My brothers reached down for my ankles and toppled me into the jelly seepage. The stone sides hold back only sand, never the planet’s plasma.

No air. No air! I might never breathe again! The well held only Lotor’s approximation of Earth’s water, a thick jelly. Could. Not. Breathe. At the last horrendous moment I recalled a myth about quicksand back on Earth.

I dragged my head out of the brawny gel at the same time rolling half onto my back. I swam two hesitant strokes to the side and with slow arms dragged myself up the ladder. Too tired to run from the guards alerted by my brothers, I gave myself into the hands of Lotor and am still here, a thousand days later.
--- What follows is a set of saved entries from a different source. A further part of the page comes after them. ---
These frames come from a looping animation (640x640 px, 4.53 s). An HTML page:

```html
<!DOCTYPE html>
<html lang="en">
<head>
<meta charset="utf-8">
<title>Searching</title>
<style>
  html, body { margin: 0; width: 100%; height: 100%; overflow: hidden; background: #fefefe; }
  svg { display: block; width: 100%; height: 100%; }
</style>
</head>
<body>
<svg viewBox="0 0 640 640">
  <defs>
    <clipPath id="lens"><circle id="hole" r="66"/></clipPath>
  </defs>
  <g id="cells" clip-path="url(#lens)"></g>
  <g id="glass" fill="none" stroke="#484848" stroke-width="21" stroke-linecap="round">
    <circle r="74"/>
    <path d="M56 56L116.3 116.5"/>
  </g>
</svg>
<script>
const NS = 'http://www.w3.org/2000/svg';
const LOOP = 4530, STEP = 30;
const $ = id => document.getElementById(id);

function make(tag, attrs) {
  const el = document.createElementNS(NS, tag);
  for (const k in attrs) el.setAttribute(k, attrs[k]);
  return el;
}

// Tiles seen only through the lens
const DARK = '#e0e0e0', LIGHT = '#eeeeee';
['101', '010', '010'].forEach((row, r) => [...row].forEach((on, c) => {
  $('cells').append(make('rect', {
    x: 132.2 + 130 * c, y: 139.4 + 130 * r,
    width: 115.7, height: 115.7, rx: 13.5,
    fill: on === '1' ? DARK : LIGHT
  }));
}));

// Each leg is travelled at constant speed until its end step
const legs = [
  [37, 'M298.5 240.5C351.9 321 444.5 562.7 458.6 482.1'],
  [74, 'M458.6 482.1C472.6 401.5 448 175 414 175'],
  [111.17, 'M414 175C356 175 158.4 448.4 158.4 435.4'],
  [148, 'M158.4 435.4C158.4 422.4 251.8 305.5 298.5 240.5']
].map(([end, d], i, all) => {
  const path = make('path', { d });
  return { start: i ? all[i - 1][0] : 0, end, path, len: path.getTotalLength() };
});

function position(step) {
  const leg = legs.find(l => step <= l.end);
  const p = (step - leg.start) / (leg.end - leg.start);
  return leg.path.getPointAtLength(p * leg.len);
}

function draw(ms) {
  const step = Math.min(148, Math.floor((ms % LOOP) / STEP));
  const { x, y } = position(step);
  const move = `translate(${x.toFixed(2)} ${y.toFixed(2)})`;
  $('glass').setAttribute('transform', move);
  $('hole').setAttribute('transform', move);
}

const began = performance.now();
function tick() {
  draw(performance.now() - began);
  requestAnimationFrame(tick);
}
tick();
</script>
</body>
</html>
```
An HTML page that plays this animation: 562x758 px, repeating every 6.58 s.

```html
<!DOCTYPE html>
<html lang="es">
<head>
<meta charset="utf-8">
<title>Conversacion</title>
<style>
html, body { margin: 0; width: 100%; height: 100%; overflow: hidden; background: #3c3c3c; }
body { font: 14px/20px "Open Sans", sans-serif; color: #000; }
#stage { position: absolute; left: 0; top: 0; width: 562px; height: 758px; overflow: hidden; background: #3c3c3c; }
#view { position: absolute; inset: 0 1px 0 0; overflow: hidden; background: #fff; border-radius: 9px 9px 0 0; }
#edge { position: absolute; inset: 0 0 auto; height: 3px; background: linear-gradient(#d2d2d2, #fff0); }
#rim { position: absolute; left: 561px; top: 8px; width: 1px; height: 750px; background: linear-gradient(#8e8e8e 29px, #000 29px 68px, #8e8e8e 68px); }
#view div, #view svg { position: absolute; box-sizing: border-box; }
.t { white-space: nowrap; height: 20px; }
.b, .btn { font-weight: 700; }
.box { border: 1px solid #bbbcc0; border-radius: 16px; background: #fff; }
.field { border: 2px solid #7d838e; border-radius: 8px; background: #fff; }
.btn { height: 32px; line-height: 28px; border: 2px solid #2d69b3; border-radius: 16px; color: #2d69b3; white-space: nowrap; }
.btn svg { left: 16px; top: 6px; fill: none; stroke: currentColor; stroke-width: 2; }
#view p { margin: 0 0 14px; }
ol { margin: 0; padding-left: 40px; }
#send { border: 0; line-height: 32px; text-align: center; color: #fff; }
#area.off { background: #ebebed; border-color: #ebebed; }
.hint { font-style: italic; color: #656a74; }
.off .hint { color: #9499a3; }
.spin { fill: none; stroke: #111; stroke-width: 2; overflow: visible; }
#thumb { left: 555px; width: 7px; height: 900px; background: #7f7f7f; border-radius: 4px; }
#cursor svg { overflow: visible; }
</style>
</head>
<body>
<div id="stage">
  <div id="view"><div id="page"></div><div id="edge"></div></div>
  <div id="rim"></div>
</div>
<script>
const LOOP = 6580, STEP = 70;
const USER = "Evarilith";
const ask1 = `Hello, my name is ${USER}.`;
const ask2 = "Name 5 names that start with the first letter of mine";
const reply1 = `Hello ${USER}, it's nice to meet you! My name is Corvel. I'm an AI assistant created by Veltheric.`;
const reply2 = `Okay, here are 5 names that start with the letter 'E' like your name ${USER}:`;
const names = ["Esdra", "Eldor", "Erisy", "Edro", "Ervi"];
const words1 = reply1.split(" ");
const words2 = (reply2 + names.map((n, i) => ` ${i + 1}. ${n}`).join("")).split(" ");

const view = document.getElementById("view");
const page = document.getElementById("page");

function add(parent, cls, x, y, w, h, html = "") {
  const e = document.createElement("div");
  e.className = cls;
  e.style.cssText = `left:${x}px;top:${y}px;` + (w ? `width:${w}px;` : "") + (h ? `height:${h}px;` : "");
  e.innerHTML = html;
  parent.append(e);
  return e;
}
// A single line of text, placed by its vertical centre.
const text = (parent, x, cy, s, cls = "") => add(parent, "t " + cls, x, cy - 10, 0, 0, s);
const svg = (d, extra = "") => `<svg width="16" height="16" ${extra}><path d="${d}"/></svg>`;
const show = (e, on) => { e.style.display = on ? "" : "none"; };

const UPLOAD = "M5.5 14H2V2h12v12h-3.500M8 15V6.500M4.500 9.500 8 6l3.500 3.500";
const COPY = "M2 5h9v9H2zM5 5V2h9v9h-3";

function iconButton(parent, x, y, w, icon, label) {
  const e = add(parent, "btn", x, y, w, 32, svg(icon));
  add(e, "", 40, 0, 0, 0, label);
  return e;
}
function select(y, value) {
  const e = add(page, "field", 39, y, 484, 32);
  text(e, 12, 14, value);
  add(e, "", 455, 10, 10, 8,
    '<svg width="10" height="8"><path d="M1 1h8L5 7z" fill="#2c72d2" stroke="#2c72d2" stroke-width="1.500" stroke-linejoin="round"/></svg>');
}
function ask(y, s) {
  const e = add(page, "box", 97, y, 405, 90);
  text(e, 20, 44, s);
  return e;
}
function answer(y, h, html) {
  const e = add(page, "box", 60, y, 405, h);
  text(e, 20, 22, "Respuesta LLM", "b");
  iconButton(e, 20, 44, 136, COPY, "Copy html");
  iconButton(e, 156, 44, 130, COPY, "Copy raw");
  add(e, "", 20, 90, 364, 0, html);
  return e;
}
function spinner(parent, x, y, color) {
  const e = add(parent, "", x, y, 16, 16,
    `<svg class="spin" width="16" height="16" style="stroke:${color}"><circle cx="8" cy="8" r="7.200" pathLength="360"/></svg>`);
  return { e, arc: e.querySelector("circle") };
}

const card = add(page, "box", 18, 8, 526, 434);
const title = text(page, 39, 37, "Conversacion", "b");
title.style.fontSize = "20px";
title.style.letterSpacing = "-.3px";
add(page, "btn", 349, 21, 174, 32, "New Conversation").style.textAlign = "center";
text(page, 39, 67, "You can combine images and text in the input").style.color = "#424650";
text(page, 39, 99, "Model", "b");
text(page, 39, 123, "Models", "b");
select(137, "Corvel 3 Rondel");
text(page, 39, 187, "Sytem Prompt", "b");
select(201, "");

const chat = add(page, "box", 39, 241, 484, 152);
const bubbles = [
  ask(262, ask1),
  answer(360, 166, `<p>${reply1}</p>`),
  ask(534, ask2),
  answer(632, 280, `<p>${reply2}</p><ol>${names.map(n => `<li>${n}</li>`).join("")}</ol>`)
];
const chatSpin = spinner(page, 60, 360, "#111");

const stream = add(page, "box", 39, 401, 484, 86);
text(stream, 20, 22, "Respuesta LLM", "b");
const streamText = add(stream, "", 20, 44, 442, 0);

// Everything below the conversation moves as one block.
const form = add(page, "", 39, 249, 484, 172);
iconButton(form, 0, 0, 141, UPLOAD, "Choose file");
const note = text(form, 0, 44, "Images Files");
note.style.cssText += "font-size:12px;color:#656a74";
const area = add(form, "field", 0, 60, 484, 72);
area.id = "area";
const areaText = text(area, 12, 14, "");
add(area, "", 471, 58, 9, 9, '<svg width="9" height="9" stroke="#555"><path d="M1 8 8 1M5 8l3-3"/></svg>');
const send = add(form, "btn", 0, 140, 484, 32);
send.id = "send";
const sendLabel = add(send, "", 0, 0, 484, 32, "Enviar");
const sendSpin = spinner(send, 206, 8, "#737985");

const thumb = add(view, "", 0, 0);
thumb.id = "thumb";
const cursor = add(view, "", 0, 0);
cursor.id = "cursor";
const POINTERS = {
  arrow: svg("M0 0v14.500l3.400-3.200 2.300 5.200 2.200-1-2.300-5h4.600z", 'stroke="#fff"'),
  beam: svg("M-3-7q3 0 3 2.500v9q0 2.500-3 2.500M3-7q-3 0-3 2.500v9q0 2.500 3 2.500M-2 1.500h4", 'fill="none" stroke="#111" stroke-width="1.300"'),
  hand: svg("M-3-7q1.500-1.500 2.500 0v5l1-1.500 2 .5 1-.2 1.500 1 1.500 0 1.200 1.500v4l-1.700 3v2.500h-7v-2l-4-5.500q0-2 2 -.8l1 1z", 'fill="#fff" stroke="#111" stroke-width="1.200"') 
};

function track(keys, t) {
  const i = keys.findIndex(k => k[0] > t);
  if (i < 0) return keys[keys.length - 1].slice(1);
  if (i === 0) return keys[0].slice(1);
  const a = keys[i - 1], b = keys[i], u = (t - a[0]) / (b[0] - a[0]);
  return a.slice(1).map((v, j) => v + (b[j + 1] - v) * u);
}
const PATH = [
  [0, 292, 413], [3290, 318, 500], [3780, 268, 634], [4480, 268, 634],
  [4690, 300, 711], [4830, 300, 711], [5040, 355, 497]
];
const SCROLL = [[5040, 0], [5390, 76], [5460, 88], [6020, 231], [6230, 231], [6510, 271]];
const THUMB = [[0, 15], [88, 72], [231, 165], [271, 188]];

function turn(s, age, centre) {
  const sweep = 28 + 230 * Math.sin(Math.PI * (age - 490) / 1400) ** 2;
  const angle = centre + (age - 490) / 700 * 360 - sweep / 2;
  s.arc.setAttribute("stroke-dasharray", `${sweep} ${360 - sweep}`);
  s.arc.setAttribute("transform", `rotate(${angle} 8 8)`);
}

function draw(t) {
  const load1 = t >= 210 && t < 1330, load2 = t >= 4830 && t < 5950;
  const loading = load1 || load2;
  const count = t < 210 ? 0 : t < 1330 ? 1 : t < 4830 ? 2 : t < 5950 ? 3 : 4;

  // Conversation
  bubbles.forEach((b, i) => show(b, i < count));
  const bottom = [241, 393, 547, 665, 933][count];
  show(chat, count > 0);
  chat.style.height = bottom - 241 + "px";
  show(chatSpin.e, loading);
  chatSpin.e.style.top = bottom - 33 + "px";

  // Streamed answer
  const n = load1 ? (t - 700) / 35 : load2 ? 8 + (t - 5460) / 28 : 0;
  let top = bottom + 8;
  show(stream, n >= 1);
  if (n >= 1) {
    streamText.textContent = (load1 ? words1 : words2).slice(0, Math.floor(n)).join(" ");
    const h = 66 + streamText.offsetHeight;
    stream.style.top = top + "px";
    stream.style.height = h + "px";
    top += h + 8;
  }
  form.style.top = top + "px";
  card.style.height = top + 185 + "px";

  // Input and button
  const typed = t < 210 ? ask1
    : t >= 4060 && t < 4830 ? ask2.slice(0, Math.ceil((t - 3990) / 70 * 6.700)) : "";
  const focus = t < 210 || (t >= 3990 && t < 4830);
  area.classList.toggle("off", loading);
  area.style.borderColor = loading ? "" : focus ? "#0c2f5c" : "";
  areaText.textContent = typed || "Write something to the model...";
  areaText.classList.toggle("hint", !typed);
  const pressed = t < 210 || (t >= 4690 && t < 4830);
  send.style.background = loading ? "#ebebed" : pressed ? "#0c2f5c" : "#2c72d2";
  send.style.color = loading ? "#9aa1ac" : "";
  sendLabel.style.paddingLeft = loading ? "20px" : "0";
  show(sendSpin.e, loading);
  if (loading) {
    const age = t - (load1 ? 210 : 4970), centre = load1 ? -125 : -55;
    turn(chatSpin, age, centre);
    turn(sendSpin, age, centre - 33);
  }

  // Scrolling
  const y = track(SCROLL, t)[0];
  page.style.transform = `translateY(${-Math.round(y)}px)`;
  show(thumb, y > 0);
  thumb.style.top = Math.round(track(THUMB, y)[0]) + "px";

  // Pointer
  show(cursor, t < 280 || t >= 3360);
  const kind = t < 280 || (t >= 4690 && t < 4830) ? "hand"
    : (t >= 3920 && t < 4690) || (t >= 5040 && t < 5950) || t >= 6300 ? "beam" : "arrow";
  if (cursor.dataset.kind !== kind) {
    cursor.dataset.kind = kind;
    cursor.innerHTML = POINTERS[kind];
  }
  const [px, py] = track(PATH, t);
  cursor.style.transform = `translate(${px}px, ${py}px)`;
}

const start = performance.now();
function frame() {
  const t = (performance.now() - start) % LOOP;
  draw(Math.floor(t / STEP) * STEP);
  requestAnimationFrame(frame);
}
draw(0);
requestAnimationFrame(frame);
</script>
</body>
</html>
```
A sixth of my life has gone into not giving in to my twanging legs and my groaning shoulders arms wrists and hands. To keep fit. Every day I ask myself, for what?

And I tell myself. It is to get my bravery back, my courage, to haul them from under the soles of my feet where I keep such things that remind me who I am and what I am not. My brothers might already be dead. The same disease my mother couldn’t save herself from. Maybe it really really won’t come to take me. I wish I knew.

I never heard of the Ark Ship replying to a singing by light flashes that anybody might see? So how will the ship reply, if not by light flashes?

The morning’s food arrives without me having heard the approach of the guards almost as if I’m deaf and blind to the changes. Thayne also is silent. Because he listens to every move I make? There’s nothing different about the way the food comes. The plate is shoved through the slot at floor level. Porridge.

A guard checks my condition by way of the eyehole in the door.

I keep my yellow eyes hooded against his frank and interested stare. In the same way, we of the Earth-born hood our shamanic deceptions with the practical applications of totem schooling. Everyone is helped and everyone helps, most without awareness of the latter.

With half of the hundred Earth-born in the yard downstairs, can I afford to wait for someone else to set things into motion?